While there are not many Swift developers out there, even fewer of them have decent hands-on experience with the language. There is probably only one person who has such experience with Swift, but Tesla already snagged that player for their roster.
Poor interoperability with third-party tools and IDEs
Largely due to frequent updates and lacking backward compatibility, as mentioned above, it is often hard to find the right tools to help with the certain tasks. Moreover, the official Apple IDE, XCode, lags in terms of tooling and support for Swift. Developers often report issues with syntax highlighting, autocomplete, refactoring tools, and compilers.
Lack of support for earlier iOS versions
You can only use Swift in the apps that target iOS7 and later. That said, Swift can’t be used for legacy projects running on older versions of the operating system.
However, per recent research, less than 5% of Apple devices currently run on iOS8 or earlier.

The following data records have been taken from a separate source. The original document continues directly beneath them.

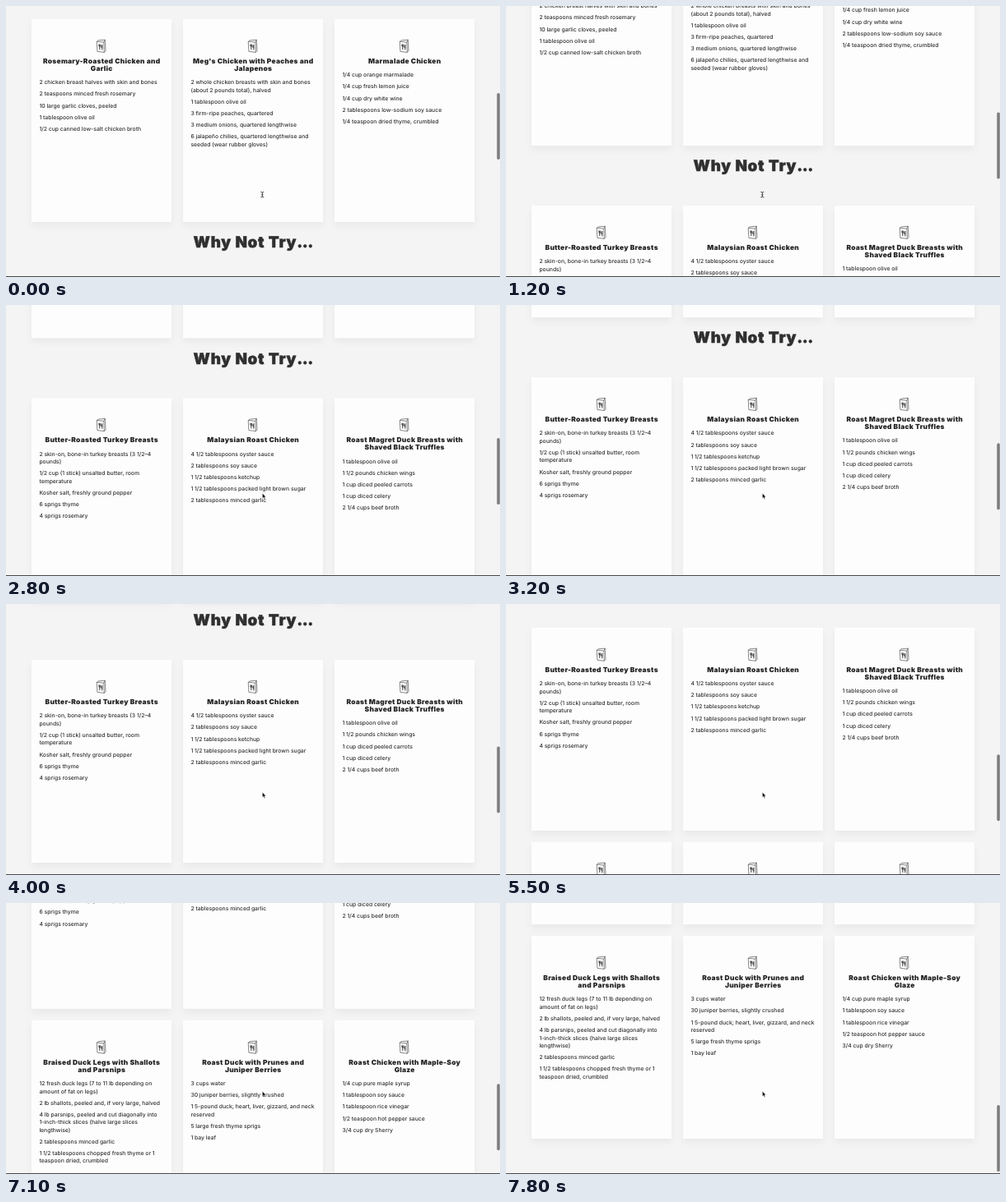
An HTML page that plays this animation: 600x330 px, repeating every 7900 ms.

```html
<!DOCTYPE html>
<html lang="en">
<head>
<meta charset="utf-8">
<title>Recipes</title>
<style>
  html, body { margin: 0; width: 100%; height: 100%; overflow: hidden; background: #f4f4f4; }
  svg { display: block; width: 600px; height: 330px; }
  text { font-family: Inter, "Open Sans", sans-serif; white-space: pre; text-rendering: geometricPrecision; }
  .item { font-size: 6.8px; font-weight: 500; fill: #2f2f2f; }
  .title { font-size: 8.4px; font-weight: 900; letter-spacing: .27px; fill: #222; text-anchor: middle; }
  .head { font-size: 18.8px; font-weight: 900; letter-spacing: .75px; text-anchor: middle;
    fill: #2f2f2f; stroke: #2f2f2f; stroke-width: .45px; }
  .dots { letter-spacing: -.5px; }
  .card { fill: #fdfdfd; filter: drop-shadow(0 5px 4px rgba(0, 0, 0, .045)); }
  .icon { fill: none; stroke: #4a4a4a; stroke-width: .65; stroke-linejoin: round; stroke-linecap: round; }
  .cutlery { stroke: #333; stroke-width: .95; }
</style>
</head>
<body>
<svg viewBox="0 0 600 330" xmlns="http://www.w3.org/2000/svg">
  <rect width="600" height="330" fill="#f4f4f4"/>
  <g id="page"></g>
  <rect id="bar" x="596.3" width="3.5" height="81" rx="1.7" fill="#7c7c7c"/>
  <rect y="329" width="600" height="1" fill="#484848"/>
  <path id="beam" d="M309.7 226.4q1.6 0 1.6 1v4.6q0 1-1.6 1m3.2-6.6q-1.6 0-1.6 1m0 4.6q0 1 1.6 1m-2.3-3.1h1.4"
    fill="none" stroke="#222" stroke-width=".8" stroke-linecap="round"/>
  <path id="arrow" d="M311.4 229.3v6.2l1.4-1.3 1 2.4 1.1-.5-1-2.3h1.9z" fill="#111" stroke="#fff" stroke-width=".45"/>
</svg>
<script>
const NS = "http://www.w3.org/2000/svg";
const $ = id => document.getElementById(id);

function add(parent, tag, attrs, text) {
  const el = document.createElementNS(NS, tag);
  for (const k in attrs) el.setAttribute(k, attrs[k]);
  if (text) el.textContent = text;
  parent.appendChild(el);
  return el;
}

// "|" marks a line break inside a title or an ingredient
const rows = [
  { y: 16, cards: [
    ["Rosemary-Roasted Chicken and|Garlic",
      "2 chicken breast halves with skin and bones",
      "2 teaspoons minced fresh rosemary",
      "10 large garlic cloves, peeled",
      "1 tablespoon olive oil",
      "1/2 cup canned low-salt chicken broth"],
    ["Meg's Chicken with Peaches and|Jalapenos",
      "2 whole chicken breasts with skin and bones|(about 2 pounds total), halved",
      "1 tablespoon olive oil",
      "3 firm-ripe peaches, quartered",
      "3 medium onions, quartered lengthwise",
      "6 jalapeño chilies, quartered lengthwise and|seeded (wear rubber gloves)"],
    ["Marmalade Chicken",
      "1/4 cup orange marmalade",
      "1/4 cup fresh lemon juice",
      "1/4 cup dry white wine",
      "2 tablespoons low-sodium soy sauce",
      "1/4 teaspoon dried thyme, crumbled"]
  ] },
  { y: 336, cards: [
    ["Butter-Roasted Turkey Breasts",
      "2 skin-on, bone-in turkey breasts (3 1/2–4|pounds)",
      "1/2 cup (1 stick) unsalted butter, room|temperature",
      "Kosher salt, freshly ground pepper",
      "6 sprigs thyme",
      "4 sprigs rosemary"],
    ["Malaysian Roast Chicken",
      "4 1/2 tablespoons oyster sauce",
      "2 tablespoons soy sauce",
      "1 1/2 tablespoons ketchup",
      "1 1/2 tablespoons packed light brown sugar",
      "2 tablespoons minced garlic"],
    ["Roast Magret Duck Breasts with|Shaved Black Truffles",
      "1 tablespoon olive oil",
      "1 1/2 pounds chicken wings",
      "1 cup diced peeled carrots",
      "1 cup diced celery",
      "2 1/4 cups beef broth"]
  ] },
  { y: 597, cards: [
    ["Braised Duck Legs with Shallots|and Parsnips",
      "12 fresh duck legs (7 to 11 lb depending on|amount of fat on legs)",
      "2 lb shallots, peeled and, if very large, halved",
      "4 lb parsnips, peeled and cut diagonally into|1-inch-thick slices (halve large slices|lengthwise)",
      "2 tablespoons minced garlic",
      "1 1/2 tablespoons chopped fresh thyme or 1|teaspoon dried, crumbled"],
    ["Roast Duck with Prunes and|Juniper Berries",
      "3 cups water",
      "30 juniper berries, slightly crushed",
      "1 5-pound duck; heart, liver, gizzard, and neck|reserved",
      "5 large fresh thyme sprigs",
      "1 bay leaf"],
    ["Roast Chicken with Maple-Soy|Glaze",
      "1/4 cup pure maple syrup",
      "1 tablespoon soy sauce",
      "1 tablespoon rice vinegar",
      "1/2 teaspoon hot pepper sauce",
      "3/4 cup dry Sherry"]
  ] }
];

const booklet = "M-5 2.2L3.2 3.2 3.7 15.4-4.3 14.4zM-5 2.2L-3.6.9 4.6.2 5.4 13.6 3.7 15.4M3.2 3.2L4.6.2";
const cutlery = "M-2.7 6v1.5q0 .9 .9 .9t.9-.9V6.1M-1.8 6v5.7M1.2 12v-5.7q-1.1 1-1 3h1";

function drawCard(page, x, y, [title, ...items]) {
  const g = add(page, "g", { transform: `translate(${x} ${y})` });
  add(g, "rect", { class: "card", width: 170, height: 247 });
  const icon = add(g, "g", { class: "icon", transform: "translate(84.6 25)" });
  add(icon, "path", { d: booklet });
  add(icon, "path", { class: "cutlery", d: cutlery });
  const titleLines = title.split("|");
  titleLines.forEach((s, i) => add(g, "text", { class: "title", x: 85.2, y: 53.9 + 9 * i }, s));
  let base = 61.3 + 9 * titleLines.length;
  for (const item of items) {
    for (const line of item.split("|")) {
      add(g, "text", { class: "item", x: 9.4, y: base }, line);
      base += 9.45;
    }
    base += 4.7;
  }
}

const page = $("page");
for (const { y, cards } of rows) cards.forEach((c, i) => drawCard(page, 31 + 184 * i, y, c));
const head = add(page, "text", { class: "head", x: 300.2, y: 294.3 }, "Why Not Try");
add(head, "tspan", { class: "dots" }, "...");

// each swipe: start, duration, from, to, share of time spent speeding up
const swipes = [
  [0, 300, 0, 8, 0],
  [700, 1100, 8, 182.5, .42],
  [2200, 1800, 182.5, 268, .16],
  [5100, 1300, 268, 392, .3],
  [6700, 1100, 392, 557, .35]
];
const LOOP = 7900, STEP = 100;

const glide = (u, a) => u < a ? u * u / a : 1 - (1 - u) ** 2 / (1 - a);

function scrollAt(t) {
  let pos = 0;
  for (const [start, len, from, to, a] of swipes)
    if (t >= start) pos = from + (to - from) * glide(Math.min(1, (t - start) / len), a);
  return pos;
}

function barOpacity(t) {
  if (t === 2300 || t === 4500) return .7;
  if (t === 4600) return .35;
  return t >= 4700 && t < 5200 ? 0 : 1;
}

function draw(ms) {
  const t = Math.floor(ms % LOOP / STEP) * STEP;
  const pos = scrollAt(t);
  page.setAttribute("transform", `translate(0 ${-pos.toFixed(2)})`);
  $("bar").setAttribute("y", (106 + pos * .2515).toFixed(2));
  $("bar").setAttribute("opacity", barOpacity(t));
  $("beam").setAttribute("visibility", t < 1800 ? "visible" : "hidden");
  $("arrow").setAttribute("visibility", t < 1800 ? "hidden" : "visible");
}

const begin = performance.now();
function tick() {
  draw(performance.now() - begin);
  requestAnimationFrame(tick);
}
draw(0);
requestAnimationFrame(tick);
</script>
</body>
</html>
```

Source – david-smith.org
Can Swift Be the Future of iOS Development?
Despite its tender age and the attendant controversy, Swift already has a number of prominent success stories. Some of the companies that chose the new language are Lyft, LinkedIn, Coursera, Pandora, Vimeo, Twitter, Fitbit, and Groupon. Moreover, Facebook and Uber are reported to have shown significant interest in Swift.
With the new, purportedly more stable version of Swift scheduled for release later this year, many of the listed drawbacks will hopefully be addressed. Thus, Swift adoption will continue to grow, which soon might lead to a complete displacement of Objective-C as the leading first-class language for iOS mobile application development.
For business owners, it is crucial to be ready for any changes the market might impose. Thus, preparing to switch to the new language with minimum effort and at a reasonable cost should be one of the key strategies for the near future.
This post is a part of our “The Good and the Bad” series. For more information about the pros and cons of the most popular technologies, see the other articles from the series: